*** Data for review ***
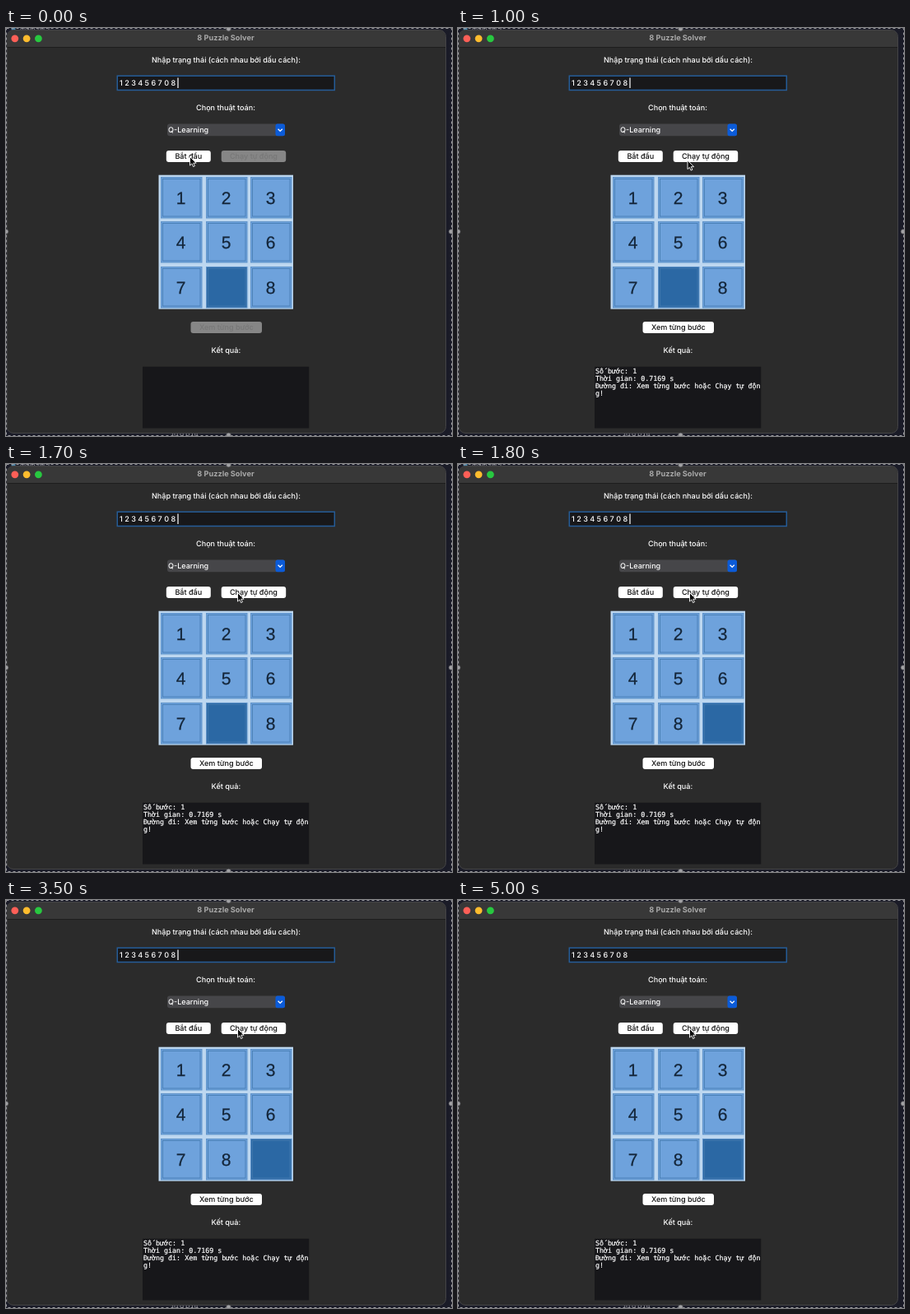
These frames come from a looping animation (542x496 px, 5.1 s). An HTML page:

```html
<!DOCTYPE html>
<html lang="vi">
<head>
<meta charset="utf-8">
<title>8 Puzzle Solver</title>
<style>
  html, body { margin: 0; width: 100%; height: 100%; overflow: hidden; background: #1a1b27; }
  svg { display: block; width: 542px; height: 496px; }
  text { font: 500 9.05px Inter, Roboto, sans-serif; fill: #fff; white-space: pre; text-rendering: geometricPrecision; }
  .mid { text-anchor: middle; }
  .title { font-weight: 700; font-size: 9.2px; fill: #a9a9a9; }
  .digit { font: 21px "Liberation Sans", Arial, sans-serif; fill: #14263a; stroke: #14263a; stroke-width: .25; }
  .mono { font: 8.33px "DejaVu Sans Mono", monospace; stroke: #fff; stroke-width: .2; }
  .behind { font-size: 8px; fill: #85858c; }
</style>
</head>
<body>
<svg id="stage" viewBox="0 0 542 496" xmlns="http://www.w3.org/2000/svg">
  <rect width="542" height="496" fill="#1a1b27"/>
  <g id="tab">
    <circle cx="9" cy="1" r="2.5" fill="#4d87ab"/>
    <text class="behind" x="17" y="4">main.py 7</text>
  </g>
  <text class="behind" x="201" y="497">(0,0,0,0)</text>

  <rect x="1" y="2.5" width="533.5" height="490" rx="8" fill="#2b2b2b" stroke="#444446"/>
  <path d="M1.5 23V10.5a7.5 7.5 0 0 1 7.5-7.5H526.5a7.5 7.5 0 0 1 7.5 7.5V23Z" fill="#383838"/>
  <path d="M1.5 23.5H534" stroke="#1d1d1d"/>
  <rect x=".5" y=".5" width="541" height="495" fill="none" stroke="#9a9a9f" stroke-dasharray="3 3"/>
  <g id="handles" fill="#a3a3a6" stroke="#55555a" stroke-width=".7"></g>

  <g id="lights"></g>
  <text class="mid title" x="267" y="15.3">8 Puzzle Solver</text>

  <text class="mid" x="267.5" y="42.4">Nhập trạng thái (cách nhau bởi dấu cách):</text>
  <rect x="135.3" y="58.2" width="264" height="17.3" fill="#18181a" stroke="#255c98" stroke-width="1.5"/>
  <text x="138" y="70.2">1 2 3 4 5 6 7 0 8</text>
  <path id="caret" d="M209 60.5V73" stroke="#fff" stroke-width="1.2"/>

  <text class="mid" x="267" y="99.7">Chọn thuật toán:</text>
  <rect x="196" y="116.5" width="143" height="14.7" rx="3" fill="#464649"/>
  <rect x="327.5" y="116.5" width="11.5" height="14.7" rx="2.5" fill="#0b5bd8"/>
  <path d="M330.6 122.8L333.2 125.4L335.8 122.8" fill="none" stroke="#fff" stroke-width="1.3"/>
  <text x="197" y="127.3">Q-Learning</text>

  <g id="buttons"></g>
  <rect x="185.5" y="178.7" width="163.5" height="163" fill="#bdd7f0"/>
  <g id="board"></g>

  <text class="mid" x="267.4" y="395.4">Kết quả:</text>
  <rect x="166" y="411.7" width="202.3" height="74.8" fill="#17171a"/>
  <g id="output"></g>

  <path id="cursor" d="M0 0V10.6L2.4 8.4L4 12.1L5.9 11.3L4.3 7.7H7.6Z"
        fill="#0b0b0b" stroke="#fff" stroke-width=".9" stroke-linejoin="round"/>
</svg>

<script>
const LOOP = 5100, STEP = 100;
const $ = id => document.getElementById(id);

function add(parent, tag, attrs, text) {
  const el = document.createElementNS("http://www.w3.org/2000/svg", tag);
  for (const key in attrs) el.setAttribute(key, attrs[key]);
  if (text) el.textContent = text;
  return parent.appendChild(el);
}

function show(el, on) {
  el.style.display = on ? "" : "none";
}

function button(x, y, width, label) {
  const box = add($("buttons"), "rect", { x, y, width, height: 14, rx: 3 });
  const text = add($("buttons"), "text", { x: x + width / 2, y: y + 10.2, class: "mid" }, label);
  return on => {
    box.style.fill = on ? "#fff" : "#868686";
    text.style.fill = on ? "#0c0c0c" : "#777";
  };
}

function tile(index) {
  const x = 188 + Math.round((index % 3) * 54.5);
  const y = 181 + Math.round(Math.floor(index / 3) * 54.4);
  const g = add($("board"), "g", { transform: `translate(${x} ${y})` });
  const face = add(g, "rect", { x: .5, y: .5, width: 49.5, height: 49.5, stroke: "#5f93c9" });
  add(g, "rect", { x: 2.5, y: 2.5, width: 45.5, height: 45.5, fill: "none", stroke: "#4379ae", "stroke-width": .8 });
  const digit = add(g, "text", { x: 24.7, y: 32.6, class: "mid digit" });
  return n => {
    face.style.fill = n ? "#6ea2dc" : "#2b68a4";
    digit.textContent = n || "";
  };
}

for (const [cx, cy] of [[0, 247.5], [541, 247.5], [270.5, 1], [270.5, 495]])
  add($("handles"), "circle", { cx, cy, r: 2.8 });

["#fe5f57", "#febc2e", "#28c840"].forEach((fill, i) =>
  add($("lights"), "circle", { cx: 10.8 + i * 14.3, cy: 12.8, r: 4.4, fill }));

button(194.8, 149, 54, "Bắt đầu")(true);
const actions = [button(261.7, 149, 78.5, "Chạy tự động"), button(224.5, 357, 86.5, "Xem từng bước")];
const tiles = Array.from({ length: 9 }, (_, i) => tile(i));

["Số bước: 1", "Thời gian: 0.7169 s", "Đường đi: Xem từng bước hoặc Chạy tự độn", "g!"]
  .forEach((line, i) => add($("output"), "text", { x: 167, y: 419.6 + i * 9.25, class: "mono" }, line));

// time, x, y of the pointer tip
const path = [
  [0, 223.5, 156.5], [100, 225, 157], [500, 225, 157],
  [1000, 279, 161], [1300, 283, 160], [1600, 281.5, 156.5], [LOOP, 281.5, 156.5]
];

function pointer(t) {
  const i = path.findIndex(p => p[0] > t);
  const [t0, x0, y0] = path[i - 1], [t1, x1, y1] = path[i];
  const p = (t - t0) / (t1 - t0), k = p * p * (3 - 2 * p);
  return [x0 + (x1 - x0) * k, y0 + (y1 - y0) * k];
}

function draw(now) {
  const t = Math.floor((now % LOOP) / STEP) * STEP;
  const solved = t >= 500, moved = t >= 1800;
  show($("caret"), (t + 100) % 900 < 600);
  show($("output"), solved);
  show($("tab"), t < 3000);
  actions.forEach(set => set(solved));
  [1, 2, 3, 4, 5, 6, 7, moved ? 8 : 0, moved ? 0 : 8].forEach((n, i) => tiles[i](n));
  $("cursor").setAttribute("transform", `translate(${pointer(t)})`);
}

const start = performance.now();
function frame() {
  draw(performance.now() - start);
  requestAnimationFrame(frame);
}
frame();
</script>
</body>
</html>
```
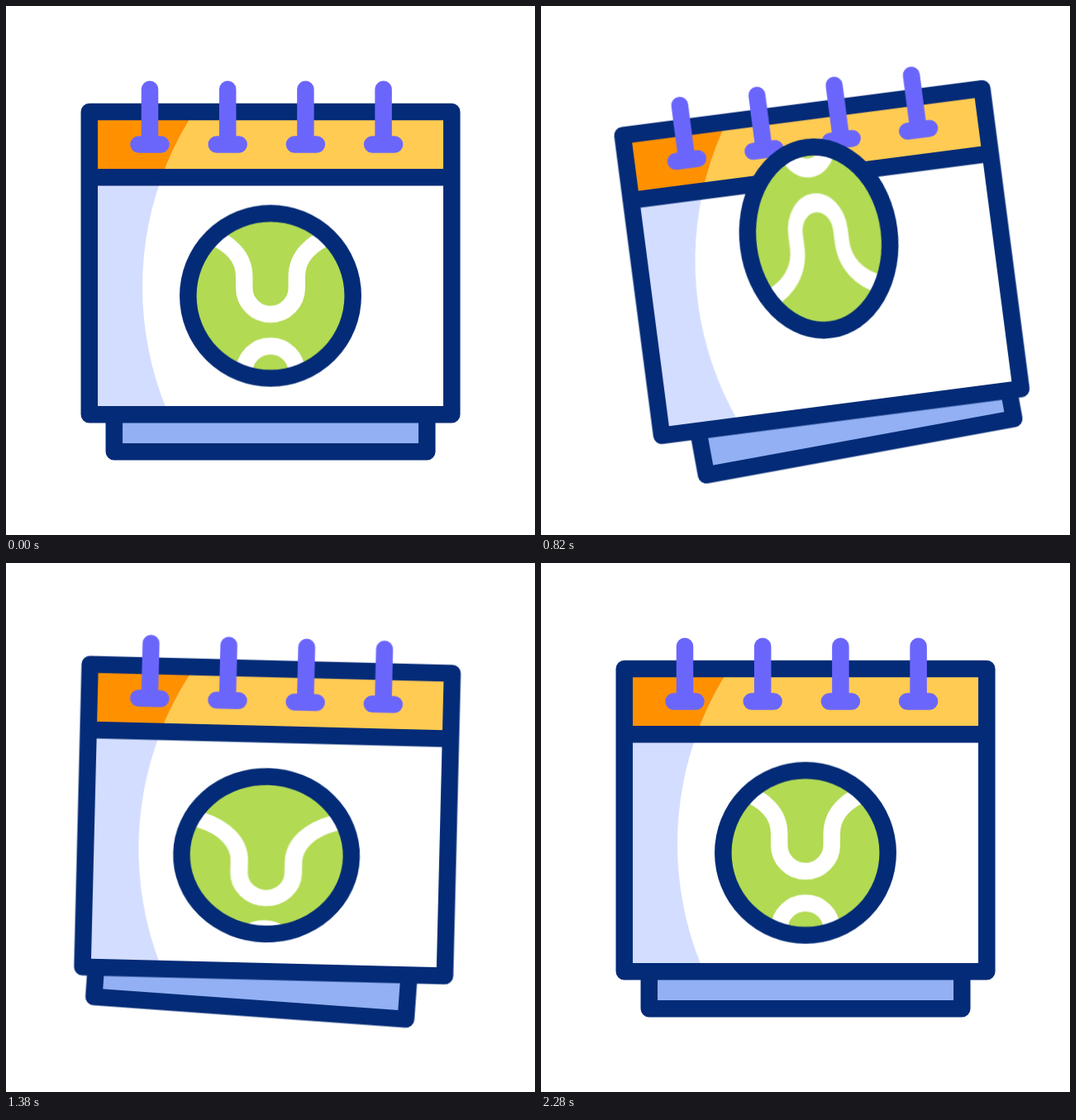
An HTML page for the animation above (2800 ms loop, 640 px wide and 640 px high).

```html
<!DOCTYPE html>
<html lang="en">
<head>
<meta charset="utf-8">
<title>Match calendar</title>
<style>
  html, body { margin: 0; width: 100%; height: 100%; overflow: hidden; background: #fff; }
  svg { display: block; width: 640px; height: 640px; }

  .line { fill: none; stroke: #042b77; stroke-width: 20.5; stroke-linejoin: round; }
  .pin { fill: none; stroke: #6b66fb; stroke-width: 20.5; stroke-linecap: round; }
  .seam { fill: none; stroke: #fff; stroke-width: 20.5; }

  #calendar, #base, #ball, #seams {
    animation: 2800ms cubic-bezier(.333, 0, .667, 1) infinite;
  }
  #calendar { transform-origin: 320px 158px; animation-name: swing; }
  #base { transform-origin: 320px 207px; animation-name: trail; }
  #ball { transform-origin: 0 0; animation-name: bounce; }
  #seams { transform-origin: 0 0; animation-name: roll; }

  @keyframes swing {
    0%, 6.43% { transform: rotate(0deg); }
    18.57% { transform: rotate(8deg); }
    30.71% { transform: rotate(-8deg); }
    42.86% { transform: rotate(8deg); }
    55% { transform: rotate(-4deg); }
    67.14% { transform: rotate(4deg); }
    79.29%, 100% { transform: rotate(0deg); }
  }
  /* the base follows the calendar 60 ms late */
  @keyframes trail {
    0%, 8.57% { transform: rotate(0deg); }
    20.71% { transform: rotate(5deg); }
    32.86% { transform: rotate(-5deg); }
    45% { transform: rotate(5deg); }
    57.14% { transform: rotate(-3deg); }
    69.29% { transform: rotate(3deg); }
    81.43%, 100% { transform: rotate(0deg); }
  }
  @keyframes bounce {
    0%, 6.43% { transform: translate(320px, 350.6px) scale(1, 1); }
    12.5% { transform: translate(320px, 364.2px) scale(1.049, .935); }
    30.71% { transform: translate(320px, 281px) scale(.856, 1.118); }
    52.86% { transform: translate(320px, 359px) scale(1.043, .943); }
    65%, 100% { transform: translate(320px, 350.6px) scale(1, 1); }
  }
  @keyframes roll {
    0%, 6.43% { transform: translateY(0); }
    12.5% { transform: translateY(48px); }
    24.64% { transform: translateY(-112px); }
    50.71% { transform: translateY(33px); }
    61.43% { transform: translateY(-8px); }
    73.57%, 100% { transform: translateY(0); }
  }
</style>
</head>
<body>
<svg viewBox="0 0 640 640">
  <defs>
    <clipPath id="page"><rect x="101" y="128" width="438" height="366"/></clipPath>
    <clipPath id="disc"><circle r="99.7"/></clipPath>
    <path id="pin" class="pin" d="M0 100.7V167.5M-13.5 167.5H13.5"/>
    <path id="seam" class="seam" d="M-110 -74Q-90 -69 -78 -65C-50 -56 -31.8 -38 -31.8 -14V0A31.8 31.8 0 0 0 31.8 0V-14C31.8 -38 50 -56 78 -65Q90 -69 110 -74"/>
  </defs>

  <g id="calendar">
    <g id="base">
      <rect class="line" x="130.8" y="450" width="378.5" height="89.3" style="fill:#92b0f3"/>
    </g>

    <g clip-path="url(#page)">
      <rect x="101" y="128" width="438" height="366" fill="#d3ddff"/>
      <rect x="101" y="128" width="438" height="79" fill="#ff9100"/>
      <circle cx="553" cy="340" r="388" fill="#fff"/>
    </g>
    <clipPath id="header"><rect x="101" y="128" width="438" height="79"/></clipPath>
    <g clip-path="url(#header)">
      <circle cx="553" cy="340" r="388" fill="#ffcb52"/>
    </g>
    <path class="line" d="M100.8 128H539.3V494.3H100.8ZM100.8 207.2H539.3"/>

    <use href="#pin" x="174"/>
    <use href="#pin" x="268.2"/>
    <use href="#pin" x="362.4"/>
    <use href="#pin" x="456.6"/>

    <g id="ball">
      <g clip-path="url(#disc)">
        <circle r="99.7" fill="#b2da53"/>
        <g id="seams">
          <use href="#seam" transform="translate(0 -9.5)"/>
          <use href="#seam" transform="translate(0 92.5) scale(1 -1)"/>
        </g>
      </g>
      <circle class="line" r="99.7" vector-effect="non-scaling-stroke"/>
    </g>
  </g>
</svg>
</body>
</html>
```
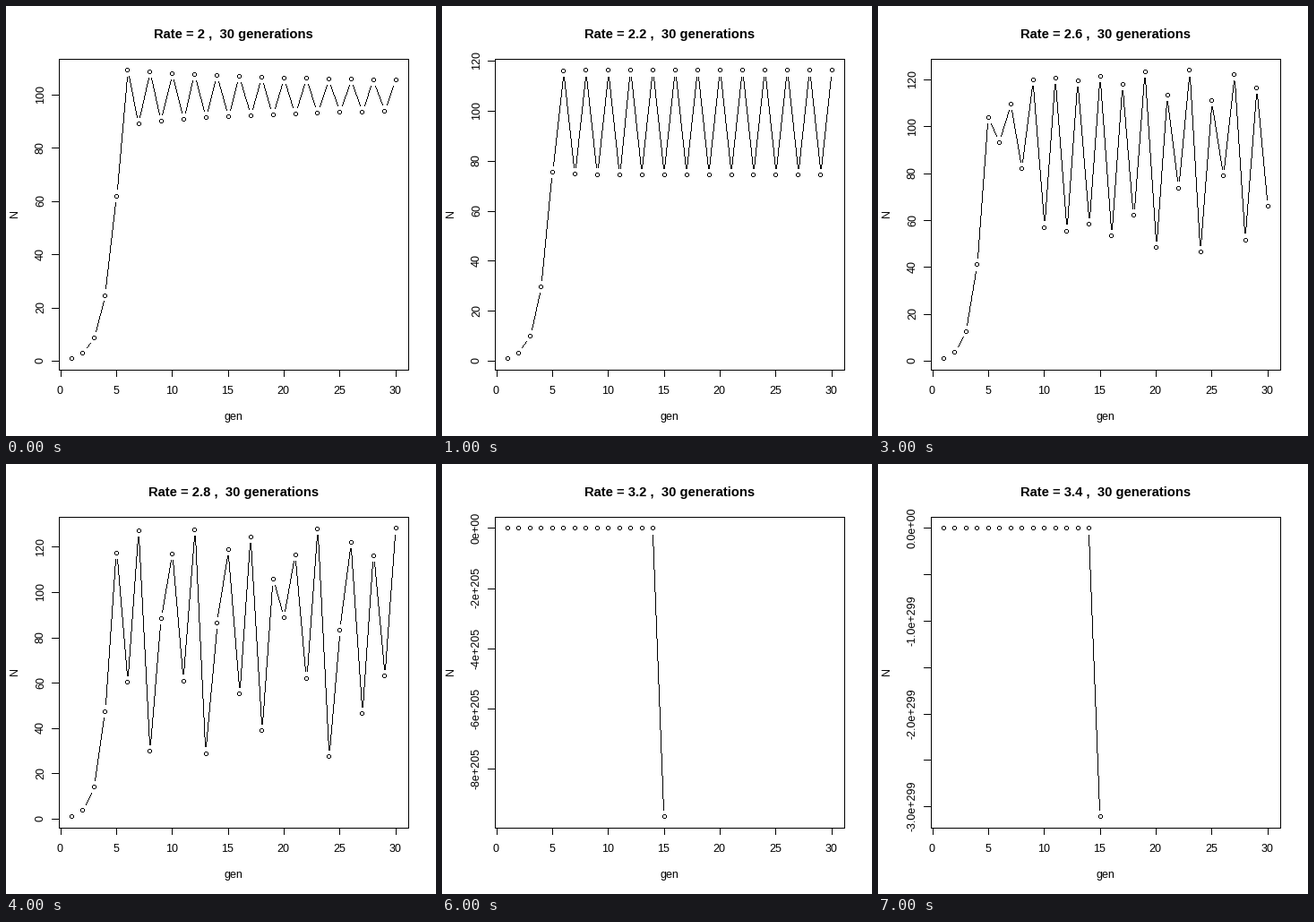
Recreate the animation shown at these times as a matplotlib script. Size 480 by 480 pixels, loop 8 s.

```python
import math

import matplotlib.pyplot as plt
import numpy as np
from matplotlib.animation import FuncAnimation
from matplotlib.collections import PolyCollection

SIZE = 480
LEFT, RIGHT, TOP, BOTTOM = 59.04, 449.76, 59.04, 406.56
GENS = 30
CAPACITY = 100
TICK = 7.2
GAP = 7.2          # space kept free between a marker and its line
PX = 0.9           # points per pixel at 80 dpi
SQUARE = np.array([(0, 0), (1, 0), (1, 1), (0, 1)])
RING = np.array([(x, y) for x in range(-2, 3) for y in range(-2, 3)
                 if max(abs(x), abs(y)) == 2 and abs(x) + abs(y) < 4])

plt.rcParams["font.family"] = "Liberation Sans"
fig = plt.figure(figsize=(6, 6), dpi=80, facecolor="white")
ax = fig.add_axes([0, 0, 1, 1])


def population(rate):
    """Discrete logistic growth, cut off where it overflows."""
    sizes = [1.0]
    while len(sizes) < GENS:
        n = sizes[-1]
        n += rate * n * (1 - n / CAPACITY)
        if not math.isfinite(n):
            break
        sizes.append(n)
    return sizes


def padded(lo, hi):
    pad = 0.04 * (hi - lo)
    return lo - pad, hi + pad


def nice_step(span):
    cell = span / 5
    base = 10.0 ** math.floor(math.log10(cell))
    step = base
    for factor, bias in ((2, 0.8), (5, 1.7), (10, 0.8)):
        if factor * base - cell < bias * (cell - step):
            step = factor * base
    return step


def ticks(lo, hi):
    step = nice_step(hi - lo)
    return [k * step for k in range(math.ceil(lo / step), math.floor(hi / step) + 1)]


def tick_labels(values):
    if abs(values[0]) < 1e5:
        return [f"{v:g}" for v in values]
    step = values[1] - values[0]
    if f"{step:.0e}".startswith("5"):
        # labels too wide for every tick: keep every other one
        return [f"{v:.1e}" if i % 2 == 0 else "" for i, v in enumerate(values)]
    return [f"{v:.0e}" for v in values]


def line(start, end):
    """Whole pixels of a one-pixel line without smoothing."""
    a, b = np.floor(start), np.floor(end)
    count = int(np.abs(b - a).max()) + 1
    return np.rint(np.linspace(a, b, count))


def links(points):
    out = []
    for p, q in zip(points, points[1:]):
        p, q = np.array(p), np.array(q)
        length = math.hypot(*(q - p))
        if length > 2 * GAP:
            inset = (q - p) * GAP / length
            out.append(line(p + inset, q - inset))
    return out


def paint(parts):
    pixels = np.unique(np.concatenate(parts), axis=0)
    ax.add_collection(PolyCollection(pixels[:, None] + SQUARE, facecolors="black",
                                     edgecolors="none", linewidths=0, snap=False))


def text(x, y, s, size=12.5, **kw):
    ax.text(x, y, s, fontsize=size * PX, ha="center", va="baseline",
            rotation_mode="anchor", **kw)


def draw(i):
    ax.clear()
    ax.set_xlim(0, SIZE)
    ax.set_ylim(SIZE, 0)
    ax.axis("off")

    rate = round(2 + 0.2 * i, 1)
    sizes = population(rate)
    xlo, xhi = padded(1, GENS)
    ylo, yhi = padded(min(sizes), max(sizes))

    def px(g):
        return LEFT + (g - xlo) / (xhi - xlo) * (RIGHT - LEFT)

    def py(n):
        return BOTTOM - (n - ylo) / (yhi - ylo) * (BOTTOM - TOP)

    corners = [(LEFT, TOP), (RIGHT, TOP), (RIGHT, BOTTOM), (LEFT, BOTTOM), (LEFT, TOP)]
    parts = [line(a, b) for a, b in zip(corners, corners[1:])]

    for g in range(0, GENS + 1, 5):
        x = px(g)
        parts.append(line((x, BOTTOM), (x, BOTTOM + TICK)))
        text(x - 0.8, 433, str(g))

    values = ticks(ylo, yhi)
    for v, label in zip(values, tick_labels(values)):
        y = py(v)
        parts.append(line((LEFT, y), (LEFT - TICK, y)))
        text(42, y - 0.8, label, rotation=90)

    points = [(px(g), py(n)) for g, n in enumerate(sizes, 1)]
    parts += links(points)
    parts += [np.floor(p) + RING for p in points]
    paint(parts)

    mid_x, mid_y = (LEFT + RIGHT) / 2, (TOP + BOTTOM) / 2
    text(mid_x - 0.8, 36, f"Rate = {rate:g} ,  {GENS} generations", 14.8, weight="bold")
    text(mid_x - 0.8, 462, "gen")
    text(13, mid_y - 0.8, "N", rotation=90)
    return []


anim = FuncAnimation(fig, draw, frames=8, init_func=lambda: [], interval=1000,
                     repeat=True, repeat_delay=0)
plt.show()
```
*** End of Data for review ***
* **Exercise prompt**:
For each line of the listing that holds the word "function", show that line.

* **Expected output**:
function add(parent, tag, attrs, text) {
function show(el, on) {
function button(x, y, width, label) {
function tile(index) {
function pointer(t) {
function draw(now) {
function frame() {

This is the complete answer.